The City of Charlottetown is considering creating a major corridor for cyclists that would connect the Confederation Trail at Joe Ghiz Park with Victoria Park.
It would involve transforming Fitzroy Street into a year-round cycling lane.
Only cycling and pedestrians would be able to use the south lane, the stretch of road closer to the harbour, while vehicle traffic would continue to use the lane on the north side of the street.
This cycling lane would be two-way buffered traffic, meaning infrastructure would be put in place to keep cycling and pedestrian traffic separate from vehicle traffic.
Fitroy Street was recommended as the corridor in a recent report commissioned by the city by CBCL Ltd.
“They came to the conclusion that the optimum route to take would be to have a double lane bicycle/pedestrian corridor on Fitzroy Street going east-west and west-east,’’ said Deputy Mayor Mike Duffy, who chairs the city’s sustainable committee. “Fitzroy Street was chosen for many, many reasons.’’
One of them is the width of the street. It’s considered too wide to be a single street and too narrow to be a double lane one-way street for traffic with two lanes going in the same direction. Another problem identified is during the winter traffic parks too close to the centre of the street because snow blocks the curb.
Duffy compares the possibility of transforming Fitzroy Street into a year-round cycling corridor to efforts to put the boardwalk around Victoria Park in the mid-1990s. The city wants people to be more active.
Ramona Doyle, the city’s sustainability officer, said it’s all about promoting healthy living.
“We are thinking long term,’’ Doyle said. “The province has announced they are looking at a corridor across the Hillsborough Bridge so once you get people from Stratford over to Charlottetown, then what?
“There really is a hub already at Joe Ghiz Park where the Confederation Trail comes out (where) you could connect the trail there and it takes (you) all the way down Fitzroy Street to get to Victoria Park.’’
Duffy said they’re only at the design stage now. Engineers would still have to take a look at it and it would have to go through extensive public consultation.
Doyle said it would eliminate some parking along Fitzroy Street but not all of it. There will still be spots available between Great George Street and Queen Street and between Cumberland and Weymouth streets.
Duffy noted that most of the affected parking is residential where people have their own driveways. Other than that, there are one- and two-hour parking spots that would be affected.
It’s estimated the project would cost $1 million, mostly because two of the intersections — Fitzroy and Queen and Fitzroy and University — would need signal upgrades. Half of the cost would be paid by the federal gas tax fund program.
Doyle said this plan responds to a concern they hear all the time.
“People want more opportunity for bike lanes, but they want to cycle but they don’t feel safe,’’ she said. “Some people need that segregation. We’re trying to create that.’’

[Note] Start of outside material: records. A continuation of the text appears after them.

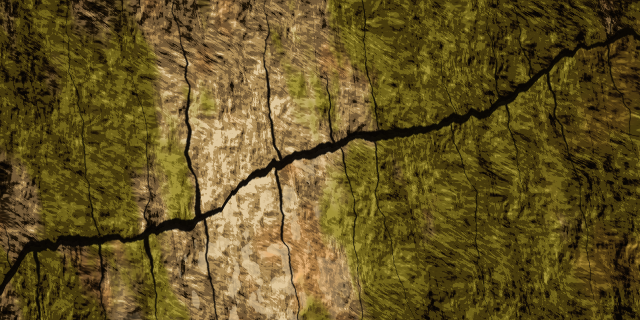
Reproduce this texture procedurally as a Shadertoy shader.

```glsl
// Weathered, mossy wood split by a jagged diagonal crack and upright fissures.
#define GRAIN_TILT 0.13
#define RELIEF 3.3
#define CONTRAST 1.1
#define AMBIENT 0.13
#define GLOW 0.38
#define MOSS_COVER 0.15
#define CRACK_WIDTH 0.0105
#define FISSURE_SPACING 0.2
#define FISSURE_WIDTH 0.0085

const vec3 BLACK = vec3(0.03, 0.02, 0.01);
const vec3 UMBER = vec3(0.13, 0.09, 0.03);
const vec3 DARK_MOSS = vec3(0.28, 0.23, 0.05);
const vec3 MOSS = vec3(0.44, 0.39, 0.10);
const vec3 BRIGHT_MOSS = vec3(0.64, 0.58, 0.22);
const vec3 BROWN = vec3(0.46, 0.36, 0.22);
const vec3 TAN = vec3(0.68, 0.55, 0.33);
const vec3 CREAM = vec3(0.88, 0.79, 0.62);
const vec3 RUST = vec3(0.48, 0.30, 0.13);

float hash(vec2 p) {
    vec3 a = fract(vec3(p.xyx) * 0.1031);
    a += dot(a, a.yzx + 33.33);
    return fract((a.x + a.y) * a.z);
}

float noise(vec2 p) {
    vec2 i = floor(p), f = fract(p);
    f = f * f * (3.0 - 2.0 * f);
    return mix(mix(hash(i), hash(i + vec2(1, 0)), f.x),
               mix(hash(i + vec2(0, 1)), hash(i + vec2(1, 1)), f.x), f.y);
}

float fbm(vec2 p) {
    float sum = 0.0, amp = 0.533;
    for (int i = 0; i < 4; i++) {
        sum += amp * noise(p);
        p = p * 2.03 + 17.3;
        amp *= 0.5;
    }
    return sum;
}

// Wavering fibres plus crumbly grain that leans across them
float barkHeight(vec2 q) {
    q.x += 0.16 * fbm(q * vec2(4.0, 3.5));
    vec2 leaning = vec2(q.x + 0.35 * q.y, q.y);
    return 0.42 * fbm(q * vec2(13.0, 3.5) + 40.0)
         + 0.28 * fbm(leaning * vec2(38.0, 13.0) + 7.0)
         + 0.30 * fbm(leaning * vec2(44.0, 40.0) + 90.0);
}

// Height of the main crack at x: a rising wave with jagged detail
float crackLine(float x) {
    float wave = 0.14 + 0.36 * x + 0.055 * sin(7.0 * x + 0.9);
    float drop = 0.1 * (1.0 - smoothstep(0.0, 0.1, x));
    return wave - drop + 0.09 * (fbm(vec2(x * 9.0, 3.0)) - 0.5)
         + 0.03 * (fbm(vec2(x * 42.0, 8.0)) - 0.5);
}

// Tapering fissures that open toward the main crack
float fissures(vec2 q, float gap, float side, float aa) {
    float mask = 0.0, cell = floor(q.x / FISSURE_SPACING);
    for (int i = -1; i <= 1; i++) {
        vec2 id = vec2(cell + float(i) + 20.0, side * 31.0 + 50.0);
        float wiggle = 0.09 * (fbm(vec2(q.y * 5.0, id.x * 7.0)) - 0.5)
                     + 0.012 * (fbm(vec2(q.y * 40.0, id.x * 3.0)) - 0.5);
        float centre = (cell + float(i) + 0.2 + 0.6 * hash(id)) * FISSURE_SPACING;
        float reach = mix(0.15, 1.0, hash(id + 5.3));
        float width = FISSURE_WIDTH * mix(0.25, 1.0, hash(id + 9.1));
        width *= (1.0 - gap / reach) * mix(0.4, 1.2, noise(vec2(q.y * 18.0, id.x)));
        width *= mix(1.0, 0.5, smoothstep(1.1, 1.4, q.x));
        float d = abs(q.x - centre - wiggle) - width;
        mask = max(mask, (1.0 - smoothstep(-aa, aa, d)) * step(gap, reach));
    }
    return mask;
}

vec3 woodRamp(float t) {
    vec3 c = mix(BLACK, UMBER, smoothstep(0.0, 0.2, t));
    c = mix(c, BROWN, smoothstep(0.18, 0.40, t));
    c = mix(c, TAN, smoothstep(0.46, 0.62, t));
    return mix(c, CREAM, smoothstep(0.66, 0.86, t));
}

vec3 mossRamp(float t) {
    vec3 c = mix(BLACK, UMBER, smoothstep(0.0, 0.16, t));
    c = mix(c, DARK_MOSS, smoothstep(0.14, 0.28, t));
    c = mix(c, MOSS, smoothstep(0.38, 0.52, t));
    return mix(c, BRIGHT_MOSS, smoothstep(0.58, 0.82, t));
}

void mainImage(out vec4 fragColor, in vec2 fragCoord) {
    vec2 p = fragCoord / iResolution.y;
    float aa = 1.0 / iResolution.y;
    float offset = p.y - crackLine(p.x);
    float side = offset > 0.0 ? 1.0 : -1.0;
    float tilt = GRAIN_TILT * (1.0 + 0.8 * smoothstep(0.8, 1.7, p.x));
    vec2 q = vec2(p.x + tilt * p.y, p.y + 5.0 - 2.0 * side);

    // Relief lit from above
    float h = barkHeight(q);
    float slope = h - barkHeight(q + vec2(-0.003, 0.006));
    vec2 fromGlow = (p - vec2(0.95, 0.42)) * vec2(0.9, 1.1);
    vec2 fromBare = (p - vec2(0.76, 0.38)) * vec2(3.2, 1.2);
    float bare = exp(-dot(fromBare, fromBare));
    float tone = AMBIENT + GLOW * exp(-dot(fromGlow, fromGlow)) + 0.20 * bare
               + CONTRAST * (h - 0.5) + RELIEF * slope;

    // Hairline splits along the grain
    float split = abs(fbm(q * vec2(15.0, 2.0) + 60.0) - 0.5);
    tone -= 0.18 * (1.0 - smoothstep(0.0, 0.025, split)) * noise(q * vec2(9.0, 5.0));

    // Shaded upper lip and lit lower lip of the crack
    tone -= 0.20 * step(0.0, offset) * exp(-abs(offset) / 0.025);
    tone += 0.10 * step(offset, 0.0) * exp(-abs(offset) / 0.025);

    // Moss over bare wood, with rust stains and pale flakes
    float cover = fbm(q * vec2(8.0, 3.0) + 11.0) + 0.4 * (h - 0.5) + MOSS_COVER
                - 0.60 * bare + 0.10 * smoothstep(1.0, 1.3, p.x)
                - 0.12 * (1.0 - smoothstep(0.0, 0.2, p.x));
    float moss = smoothstep(0.40, 0.58, cover);
    float stain = smoothstep(0.50, 0.72, fbm(q * vec2(7.0, 5.0) + 70.0));
    float flake = smoothstep(0.55, 0.62, fbm(q * vec2(26.0, 18.0) + 30.0));
    vec3 wood = mix(woodRamp(tone), RUST * (0.2 + 1.8 * tone), 0.45 * stain);
    wood = mix(wood, CREAM, 0.75 * flake * bare * step(offset, 0.0));
    vec3 color = mix(wood, mossRamp(tone), moss);
    color = mix(color, RUST * (0.2 + 1.7 * tone), 0.35 * stain * smoothstep(1.6, 1.9, p.x));

    // Open cracks
    float width = CRACK_WIDTH * mix(0.3, 1.5, noise(vec2(p.x * 17.0, 2.0)));
    float crack = 1.0 - smoothstep(-aa, aa, 0.85 * abs(offset) - width);
    crack = max(crack, fissures(q, abs(offset), side, aa));
    color = mix(color, BLACK, 0.94 * crack);
    fragColor = vec4(clamp(color, 0.0, 1.0), 1.0);
}
```
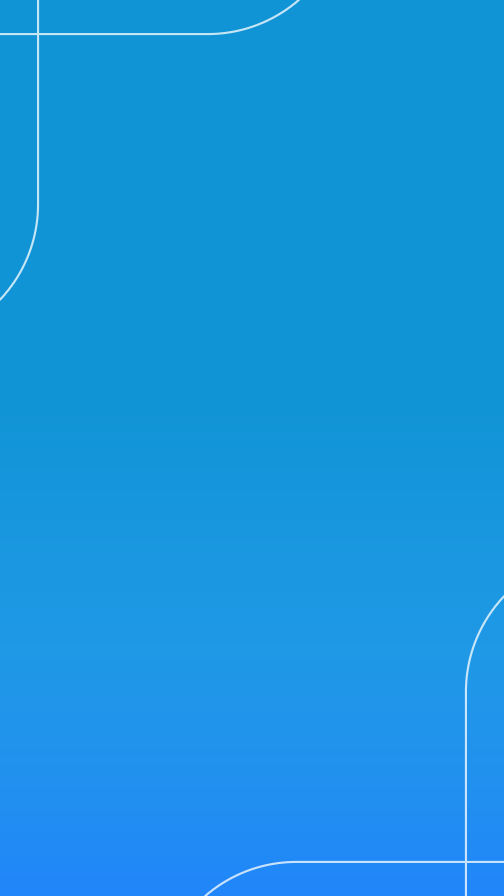
A Shadertoy shader for this background:

```glsl
// Blue vertical gradient with thin pale rounded outlines crossing at two opposite corners.

// Gradient colours, from the top down
const vec3 TOP_BLUE    = vec3(0.067, 0.580, 0.840);
const vec3 SKY_BLUE    = vec3(0.120, 0.598, 0.900);
const vec3 AZURE_BLUE  = vec3(0.130, 0.570, 0.930);
const vec3 BOTTOM_BLUE = vec3(0.130, 0.525, 0.978);
const vec3 LINE_COLOR  = vec3(1.0);

// Gradient stops, as fractions of the canvas height
const float TOP_STOP   = 0.545;
const float SKY_STOP   = 0.280;
const float AZURE_STOP = 0.145;

// Outline geometry, in canvas widths from the nearest decorated corner
const vec2  WIDE_CORNER  = vec2(0.6875, 0.0676);
const vec2  TALL_CORNER  = vec2(0.0755, 0.6806);
const float RADIUS       = 0.2755;
const float HALF_LINE    = 0.0021;
const float LINE_OPACITY = 0.76;

vec3 background(float height) {
    vec3 color = mix(BOTTOM_BLUE, AZURE_BLUE, clamp(height / AZURE_STOP, 0.0, 1.0));
    color = mix(color, SKY_BLUE, clamp((height - AZURE_STOP) / (SKY_STOP - AZURE_STOP), 0.0, 1.0));
    return mix(color, TOP_BLUE, clamp((height - SKY_STOP) / (TOP_STOP - SKY_STOP), 0.0, 1.0));
}

// Signed distance to a quadrant whose single corner is rounded
float roundedCorner(vec2 p, vec2 corner) {
    vec2 d = p - corner + RADIUS;
    return length(max(d, 0.0)) + min(max(d.x, d.y), 0.0) - RADIUS;
}

// Distance to the nearer of the two crossing outlines
float outlinePair(vec2 p) {
    return min(abs(roundedCorner(p, WIDE_CORNER)), abs(roundedCorner(p, TALL_CORNER)));
}

void mainImage(out vec4 fragColor, in vec2 fragCoord) {
    float pixel = 1.0 / iResolution.x;
    vec2 canvas = iResolution.xy * pixel;
    vec2 p = fragCoord * pixel;

    // The same pair sits at the top left and, turned half round, at the bottom right
    vec2 fromTopLeft = vec2(p.x, canvas.y - p.y);
    vec2 fromBottomRight = vec2(canvas.x - p.x, p.y);
    float dist = min(outlinePair(fromTopLeft), outlinePair(fromBottomRight));

    // Antialiased stroke over the gradient
    float stroke = clamp((HALF_LINE - dist) / pixel + 0.5, 0.0, 1.0);
    vec3 color = mix(background(p.y / canvas.y), LINE_COLOR, stroke * LINE_OPACITY);
    fragColor = vec4(color, 1.0);
}
```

If the project goes ahead, work wouldn’t begin until 2019 or 2020.
By the numbers
- During high traffic times, Victoria Park boardwalk had between 120 and 240 pedestrians per hour
- Victoria Park bike lane had between 115 and 179 users per day
- At the Charlottetown Mall, 69.4 per cent of trail users were pedestrians and 30.6 per cent were cyclists
- At UPEI, about 800 pedestrians and cyclists used the trail over a 24-hour period
- More than 150 pedestrians and cyclists used the Towers Road over a 24-hour period
- More than 200 pedestrians and cyclists use Allen Street sidewalks and bike lanes to access the Confederation Trail over a 24-hour period
- More than 500 pedestrians and cyclists use the trail by Longworth Avenue over a 24-hour period
* Survey conducted by CBCL over a Friday/Saturday period for two weekends last September